If radiologists need another reason to justify their iPhone, it just arrived. It's now possible to diagnose strokes from scans sent to a smart-phone, using a newly developed Candian app, with positive implications for teleradiology and rural communities.
A retrospective study published May 6th in the Journal of Medical Internet Research, had two neuroradiologists reading 120 recent consecutive nonconrast CT (NCCT) brain scans, plus 70 CT angiograms (CTA) head scans from the Calgary Stroke Program database. One reader used a diagnostic workstation, the other used an iPhone or iPod Touch (iOS device). Readers looked at NCCT scans for early signs of infarction, including early parenchymal ischemic changes and dense vessel sign, excluding acute intraparenchymal hemorrhage and stroke mimics. They evaluated CTA scans for any intracranial vessel occlusion, then compared the diagnoses from both platforms.
Researchers found that the sensitivity and specificity of detecting intraparenchymal hemorrhage were 100 percent for the iOS device. As for the sensitivity, specificity and accuracy of detecting acute parenchymal ischemic change, those figures were 94.1 percent, 100 percent and 98.09 percent respectively for the first reader, and 97.05 percent, 100 percent and 99.04 percent for the second reader. In detecting vessel occlusion on CTA, the sensitivity, specificity, and accuracy were 94.4 percent, 100 percent and 98.46 percent for both readers. There was also no significant difference in the amount of time it took them to read the images on the iOS compared to the workstation.
The iOS application can view both 2-D and 3-D images, and can be manipulated by the user, with results in seconds. No patient data is stored on the iOS device, rather it’s stored on a remote, secure server. This study was designed by Mayank Goyal, MD, of the Hotchkiss Brain Institute (HBI), and the iPhone software technology was originally developed by Ross Mitchell, PhD, and others at HBI. It was then enhanced and commercialized by Calgary Scientific Inc.
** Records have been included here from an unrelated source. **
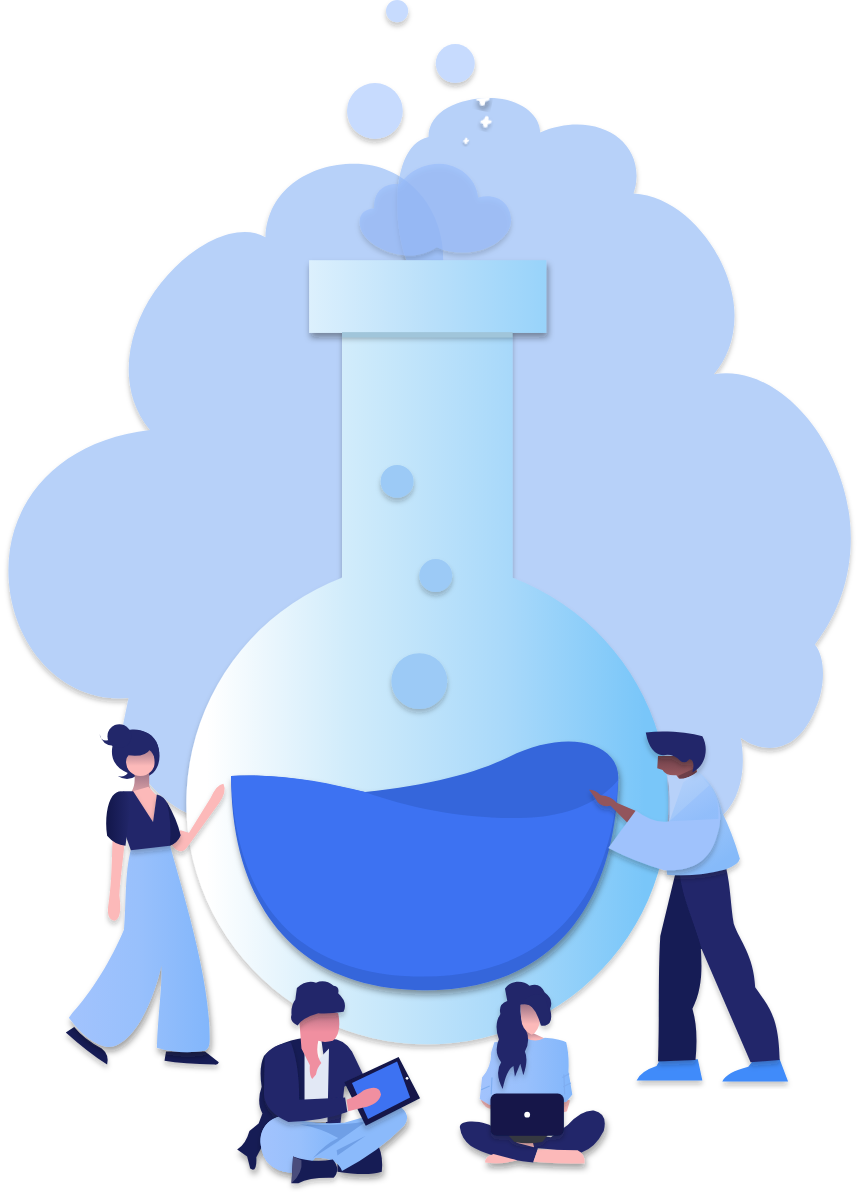
<!DOCTYPE html>
<html lang="en">
<head>
<meta charset="utf-8">
<title>Science team around a flask</title>
<style>
:root{
  --paper:#fff; --cloud:#b7d1f9; --cloud-overlap:#9fc1f8; --puff:#a0c1fb; --bubble-out:#c7dbfe; --bubble-in:#9ccaf6;
  --liquid:#3d72f2; --liquid-deep:#3566db; --navy:#22276a; --navy-deep:#171c55; --ink:#12174a;
  --sky:#9fc2fc; --sky-soft:#8bbafb; --sky-fold:#6f9fe6; --skin-pink:#fcb9b9; --skin-rose:#f08fa0; --skin-brown:#92545b;
  --shoe:#3f8bfa; --shirt-white:#e2e8f5;
}
*{margin:0;padding:0}
html,body{width:860px;height:1200px;overflow:hidden;background:var(--paper)}
.illustration{display:block;width:860px;height:1200px}
.cloud{fill:var(--cloud)} .bubble-out{fill:var(--bubble-out)} .bubble-in{fill:var(--bubble-in)}
.navy{fill:var(--navy)} .navy-deep{fill:var(--navy-deep)} .ink{fill:var(--ink)}
.sky{fill:var(--sky)} .sky-soft{fill:var(--sky-soft)} .fold{fill:var(--sky-fold)}
.pink{fill:var(--skin-pink)} .rose{fill:var(--skin-rose)} .brown{fill:var(--skin-brown)}
.shoe{fill:var(--shoe)} .white{fill:#fff}
</style>
</head>
<body>
<svg class="illustration" viewBox="0 0 1124 1568" preserveAspectRatio="none" role="img" aria-label="Four people working around a giant bubbling flask in front of a blue cloud">
  <defs>
    <filter id="shadow" x="-20%" y="-20%" width="140%" height="150%"><feDropShadow dx="0" dy="5" stdDeviation="3.5" flood-color="#1a1a1a" flood-opacity=".26"/></filter>
    <filter id="shadow-strong" x="-20%" y="-20%" width="140%" height="150%"><feDropShadow dx="2" dy="6" stdDeviation="4" flood-color="#1a1a1a" flood-opacity=".42"/></filter>
    <linearGradient id="glass" gradientUnits="userSpaceOnUse" x1="245" y1="0" x2="874" y2="0">
      <stop offset=".04" stop-color="#fff"/><stop offset=".33" stop-color="#d1ecfb"/><stop offset=".66" stop-color="#a9d9fa"/><stop offset=".95" stop-color="#79c6f9"/>
    </linearGradient>
    <linearGradient id="cap"><stop offset="0" stop-color="#dcf0fd"/><stop offset=".5" stop-color="#bae0fa"/><stop offset="1" stop-color="#98d3fa"/></linearGradient>
    <linearGradient id="trousers"><stop offset="0" stop-color="#a2c3fd"/><stop offset=".5" stop-color="#98c0fc"/><stop offset="1" stop-color="#82b6fb"/></linearGradient>
    <linearGradient id="jumper" x1="0" y1="0" x2=".5" y2="1"><stop offset="0" stop-color="#b4d2fc"/><stop offset="1" stop-color="#86baf9"/></linearGradient>
    <linearGradient id="pink-shade" x1="0" y1="0" x2="0" y2="1"><stop offset="0" stop-color="#9c7285"/><stop offset=".65" stop-color="#fcb9b9"/></linearGradient>
    <linearGradient id="rose-shade" x1="0" y1="0" x2="0" y2="1"><stop offset="0" stop-color="#b97286"/><stop offset=".3" stop-color="#f08fa0"/></linearGradient>
    <linearGradient id="brown-shade" x1="0" y1="0" x2="0" y2="1"><stop offset="0" stop-color="#6d3f49"/><stop offset="1" stop-color="#a35f64"/></linearGradient>
    <linearGradient id="sleeve"><stop offset="0" stop-color="#12164a"/><stop offset="1" stop-color="#22276a"/></linearGradient>
    <path id="sparkle" d="M0-9Q3-9 3-4Q4-3 8-4Q10 0 5 2Q3 3 4 6Q4 9 0 9Q-2 9-3 5Q-4 3-7 4Q-10 1-5-1Q-3-3-3-6Q-3-9 0-9Z"/>
    <clipPath id="cloud-top"><path d="M556 179C562 145 600 128 640 128S706 150 706 173V230H556Z"/></clipPath>
    <clipPath id="right-cloud-area"><path d="M532 342C512 290 511 190 560 179H720V342Z"/></clipPath>
  </defs>

  <g id="cloud-backdrop">
    <path id="cloud-left" class="cloud" filter="url(#shadow)" d="M161 946L168 912C80 920 11 840 11 745C11 650 82 575 196 562C152 508 165 435 202 381C244 321 309 288 347 310C349 250 402 214 463 214C530 214 582 270 579 345V1065H250C205 1045 166 1000 161 946Z"/>
    <path id="cloud-right" class="cloud" filter="url(#shadow)" d="M532 342C512 290 511 190 560 179C560 145 600 128 640 128S706 150 706 173C770 146 832 175 832 230Q832 242 828 253C900 257 960 343 960 412C960 445 949 470 933 489C1022 474 1112 588 1112 703C1112 755 1095 803 1065 842C1080 860 1078 900 1066 925C1046 978 1005 990 968 964C975 1000 970 1040 945 1065L870 1120H600Z"/>
    <path fill="#9fc1f8" clip-path="url(#right-cloud-area)" d="M463 214C530 214 582 270 579 345H463Z"/>
    <g clip-path="url(#cloud-top)"><use href="#sparkle" class="white" filter="url(#shadow-strong)" transform="translate(631 129) rotate(12)"/></g>
    <use href="#sparkle" class="white" filter="url(#shadow)" transform="translate(635 159) rotate(14) scale(.85)"/>
    <use href="#sparkle" class="white" filter="url(#shadow)" transform="translate(609 184) rotate(10) scale(.48)"/>
  </g>

  <g id="steam">
    <path fill="#98bcfb" fill-opacity=".62" filter="url(#shadow)" d="M489 272C488 250 503 238 523 241C535 222 555 214 575 214C600 215 622 232 625 258C650 252 667 265 668 287C668 312 635 330 605 330Q585 330 571 323C555 333 540 334 535 334C505 333 470 315 470 290C470 280 476 273 489 272Z"/>
    <g class="bubble-out" filter="url(#shadow)">
      <circle cx="519" cy="14.500" r="14.500"/><circle cx="595" cy="83" r="25.500"/><circle cx="490" cy="145" r="36.500"/>
    </g>
  </g>

  <g id="flask">
    <path fill="url(#glass)" filter="url(#shadow)" d="M447 430H670V755A315 315 0 1 1 447 755Z"/>
    <rect fill="url(#cap)" filter="url(#shadow-strong)" x="404" y="340" width="310" height="95"/>
    <rect x="447" y="434" width="223" height="7" fill="#a0c5da"/>
    <g class="bubble-in" filter="url(#shadow)">
      <circle cx="519" cy="629" r="21.500"/><circle cx="569.500" cy="752" r="21.500"/><circle cx="548" cy="890" r="36.500"/>
    </g>
    <g id="liquid" filter="url(#shadow-strong)">
      <path fill="#3566db" d="M302 1014C370 1010 430 1025 477 1035C560 1026 622 1010 665 989C720 962 775 962 799 990Q809 1002 808 1019C803 1180 725 1294 555 1294C385 1294 302 1180 302 1014Z"/>
      <path fill="#3d72f2" d="M302 1014C370 1010 430 1023 477 1035C540 1058 630 1075 710 1067C755 1061 789 1043 808 1019C799 1170 720 1276 553 1276C390 1276 307 1180 302 1014Z"/>
    </g>
  </g>

  <g id="woman-standing">
    <g filter="url(#shadow)">
      <path class="navy-deep" d="M86 1349L97 1342Q110 1358 133 1370Q143 1378 140 1391Q115 1375 86 1349Z"/>
      <path class="navy-deep" d="M217 1374H268L286 1388Q285 1392 280 1391Q240 1390 215 1386Z"/>
    </g>
    <path class="pink" filter="url(#shadow)" d="M147 1098L163 1100C160 1130 157 1150 156 1170Q160 1200 150 1203Q138 1202 142 1180C146 1150 146 1130 147 1098Z"/>
    <path class="pink" filter="url(#shadow)" d="M220 1098L236 1085L247 1088L275 1043Q283 1025 292 1024Q297 1034 286 1050L246 1105Q237 1119 226 1106Z"/>
    <path fill="url(#trousers)" filter="url(#shadow-strong)" d="M171 1110L222 1104C240 1170 275 1280 274 1360Q274 1370 268 1373Q235 1378 205 1369C206 1330 212 1290 211 1262C195 1330 165 1370 140 1368Q115 1364 90 1330L95 1323C120 1296 145 1255 162 1215C165 1180 163 1140 171 1110Z"/>
    <path class="navy" d="M147 975C148 955 175 948 191 957C212 967 213 998 200 1010C190 1018 184 1017 178 1014Q166 1022 154 1014Q163 1016 167 1010C150 1003 144 990 147 975Z"/>
    <path fill="url(#pink-shade)" d="M176 1008H195V1026Q197 1036 205 1039L200 1074L172 1034Q176 1028 176 1018Z"/>
    <path class="pink" d="M174 1034L200 1074L205 1040L194 1028Z"/>
    <path class="navy" filter="url(#shadow)" d="M160 1034L174 1034L200 1074L205 1038Q215 1040 220 1052L236 1092Q232 1101 222 1105L171 1111L163 1088Z"/>
    <path fill="url(#sleeve)" d="M147 1040Q155 1030 166 1036Q174 1050 168 1074L164 1105Q150 1104 140 1092C137 1070 140 1050 147 1040Z"/>
    <path class="navy-deep" d="M218 1048Q231 1070 236 1091Q232 1101 222 1105Q225 1075 218 1048Z"/>
    <ellipse cx="183.500" cy="995" rx="19" ry="19" fill="url(#pink-shade)"/>
    <path class="navy" d="M150 988C146 966 163 953 183 955C199 957 208 970 208 984Q206 998 202 1002Q203 985 197 978Q190 990 168 987Q162 992 167 1007Q154 1004 150 988Z"/>
    <circle class="navy" cx="156" cy="962" r="15.500"/>
    <path class="navy" d="M130 959Q132 970 143 967L153 974Q135 977 130 959Z"/>
  </g>

  <g id="man-standing">
    <g class="shoe" filter="url(#shadow)">
      <path d="M832 1412Q837 1400 858 1393L862 1386L912 1384L918 1412Z"/>
      <path d="M944 1413Q950 1401 978 1394L984 1386L1019 1384L1030 1413Z"/>
    </g>
    <g filter="url(#shadow)">
      <path class="navy-deep" d="M883 1140L915 1144L920 1240L916 1240C918 1270 917 1294 905 1318Q913 1345 909 1385L860 1387C862 1330 860 1270 863 1223Z"/>
      <path class="navy" d="M888 1140L949 1134C955 1160 955 1185 959 1207C967 1230 985 1248 987 1290C1005 1316 1018 1328 1019 1385L981 1388L917 1240C907 1203 892 1175 888 1140Z"/>
    </g>
    <path fill="url(#brown-shade)" d="M860 988L859 1004L866 1006Q870 1014 884 1013L890 1021L912 1012L906 988Z"/>
    <path fill="#6d3f49" d="M886 1014L908 1004L912 1012L892 1022Z"/>
    <path fill="url(#jumper)" filter="url(#shadow)" d="M874 1014Q890 1025 912 1008Q936 1026 944 1062Q957 1088 967 1122Q965 1130 948 1136Q910 1146 872 1143L870 1130Q878 1070 874 1014Z"/>
    <path class="brown" fill="url(#brown-shade)" filter="url(#shadow)" d="M770 1032Q778 1032 785 1039Q799 1040 806 1049L832 1060L821 1076L798 1053Q784 1056 778 1043Z"/>
    <path class="sky" filter="url(#shadow)" d="M922 1020C943 1045 945 1070 937 1092C928 1125 905 1139 868 1137Q830 1126 795 1108L831 1059Q855 1077 875 1073C878 1050 895 1035 922 1020Z"/>
    <path class="cloud" d="M875 1073Q878 1042 872 1013Q890 1024 912 1009L927 1026Z"/>
    <path fill="url(#jumper)" opacity=".55" d="M875 1073L893 1022L912 1009L932 1031Q940 1048 939 1070Z"/>
    <path class="navy" filter="url(#shadow)" d="M844 957C870 954 900 957 918 962C927 978 922 1002 905 1009Q909 993 901 992Q895 999 889 994Q879 984 867 987Q849 985 844 957Z"/>
  </g>

  <g id="man-with-tablet">
    <g filter="url(#shadow-strong)">
      <path class="navy" d="M420 1359Q446 1352 460 1374L475 1405L450 1420L445 1468L426 1470V1400Z"/>
      <path fill="#e2e8f5" d="M392 1372L411 1390L430 1370L428 1466H395Z"/>
      <path class="navy-deep" d="M398 1356Q360 1362 345 1380Q338 1395 342 1420Q335 1440 343 1455L338 1468L326 1478Q321 1496 310 1502L323 1511L327 1527Q336 1533 335 1512L352 1480L398 1462Z"/>
    </g>
    <path fill="url(#rose-shade)" d="M391 1331Q425 1318 442 1324Q447 1350 435 1360Q424 1363 416 1360Q412 1378 420 1389Q414 1396 413 1404L408 1410Q404 1405 405 1392L394 1370Z"/>
    <path class="navy" filter="url(#shadow)" d="M388 1291Q400 1280 413 1284Q425 1279 436 1288Q444 1289 442 1298Q455 1310 449 1322Q430 1325 416 1324Q395 1330 389 1340Q378 1335 381 1326Q380 1314 386 1306Z"/>
    <g filter="url(#shadow-strong)">
      <path class="navy-deep" d="M441 1521L495 1498Q501 1512 499 1531Q480 1537 441 1531Z"/>
      <path class="sky-soft" d="M341 1497C337 1469 360 1456 376 1458Q400 1470 450 1467L523 1446Q538 1457 528 1471Q495 1505 447 1530Q440 1512 410 1513Q397 1533 378 1532Q345 1528 341 1497Z"/>
    </g>
    <path fill="url(#trousers)" d="M341 1497C337 1469 360 1456 376 1458Q410 1474 444 1491L412 1513Q397 1533 378 1532Q345 1528 341 1497Z"/>
    <path class="fold" d="M391 1469Q440 1472 479 1465L441 1492L409 1513Q425 1495 442 1487Q420 1474 391 1469ZM440 1503L478 1484L441 1510Z"/>
    <path class="navy-deep" filter="url(#shadow)" d="M383 1511Q408 1520 435 1515Q446 1528 436 1539Q405 1538 390 1546L381 1546Z"/>
    <path fill="#4a4d7c" d="M383 1511L394 1516Q396 1533 381 1546Z"/>
    <g id="tablet" filter="url(#shadow)">
      <path class="ink" d="M450 1414L521 1381L549 1435L478 1471Z"/>
      <path fill="#3d72f2" d="M460 1415L519 1387L536 1434L481 1462Z"/>
      <circle class="white" cx="532" cy="1409" r="1.800"/>
    </g>
    <path class="navy" filter="url(#shadow)" d="M346 1380Q355 1365 380 1362Q391 1390 391 1437L451 1434L454 1453Q420 1465 377 1466Q347 1453 345 1430Z"/>
    <path class="rose" d="M453 1437Q465 1433 475 1425Q496 1416 498 1430Q495 1443 475 1447L455 1452Z"/>
  </g>

  <g id="woman-with-laptop">
    <path fill="url(#pink-shade)" d="M688 1346L697 1350L712 1357Q700 1368 684 1362Z"/>
    <g filter="url(#shadow-strong)">
      <path class="navy" d="M601 1473C600 1461 640 1464 648 1476L720 1486L742 1470Q760 1450 776 1451Q795 1455 789 1478Q778 1500 760 1506L703 1500L697 1519Q640 1513 615 1497Q603 1488 601 1473Z"/>
      <path class="pink" d="M703 1502L755 1503Q765 1508 764 1520Q730 1521 697 1518Z"/>
      <path class="pink" d="M645 1508L676 1516Q655 1522 634 1519Q634 1511 645 1508Z"/>
    </g>
    <path class="pink" d="M674 1493L696 1491L698 1499ZM628 1437L643 1432V1449Q634 1449 628 1437ZM735 1434L745 1438L741 1452L735 1454Z"/>
    <path fill="url(#trousers)" filter="url(#shadow)" d="M646 1362L686 1356Q700 1363 712 1356Q735 1358 740 1362Q744 1378 743 1400L748 1430L740 1440L640 1444L627 1436L630 1408Q642 1395 642 1375Z"/>
    <path fill="none" stroke="#7fadf0" stroke-width="1.500" d="M643 1408L642 1430M629 1424L640 1419M737 1404L738 1430M736 1420L746 1415M735 1408L744 1403"/>
    <path class="navy" filter="url(#shadow)" d="M660 1292C666 1281 684 1280 692 1288Q706 1283 712 1297Q724 1306 719 1318Q724 1338 712 1340Q704 1336 703 1326Q694 1312 681 1313Q678 1330 687 1345Q694 1360 686 1374Q691 1385 684 1405L680 1390L673 1407L671 1393Q662 1398 657 1423Q646 1402 655 1388Q645 1375 652 1358Q645 1338 654 1325Q651 1312 663 1308Z"/>
    <path fill="url(#pink-shade)" d="M680 1313Q697 1308 706 1332Q704 1348 695 1352Q682 1347 681 1330Z"/>
    <path class="navy" d="M681 1312Q697 1306 707 1340Q718 1343 719 1326L712 1302Q694 1294 681 1312Z"/>
    <g id="laptop" filter="url(#shadow)">
      <path fill="#343740" d="M664 1483H716L709 1492Q690 1496 672 1492Z"/>
      <rect class="ink" x="641" y="1429" width="96" height="55" rx="8"/>
      <circle class="white" cx="689" cy="1456.500" r="3.800"/>
    </g>
  </g>
</svg>
</body>
</html>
The app is ResolutionMD Mobile, which can also be used on Android smart-phones and iPads, as well as web-based browsers. The computing work is done on a server, then streaming the images to the smart-phone in real time. Health Canada approved the app in April 2010, so doctors there can make primary diagnoses using it. It’s since reportedly been licensed to medical imaging companies and 50,000 hospitals, so doctors should have access to it within the next two years.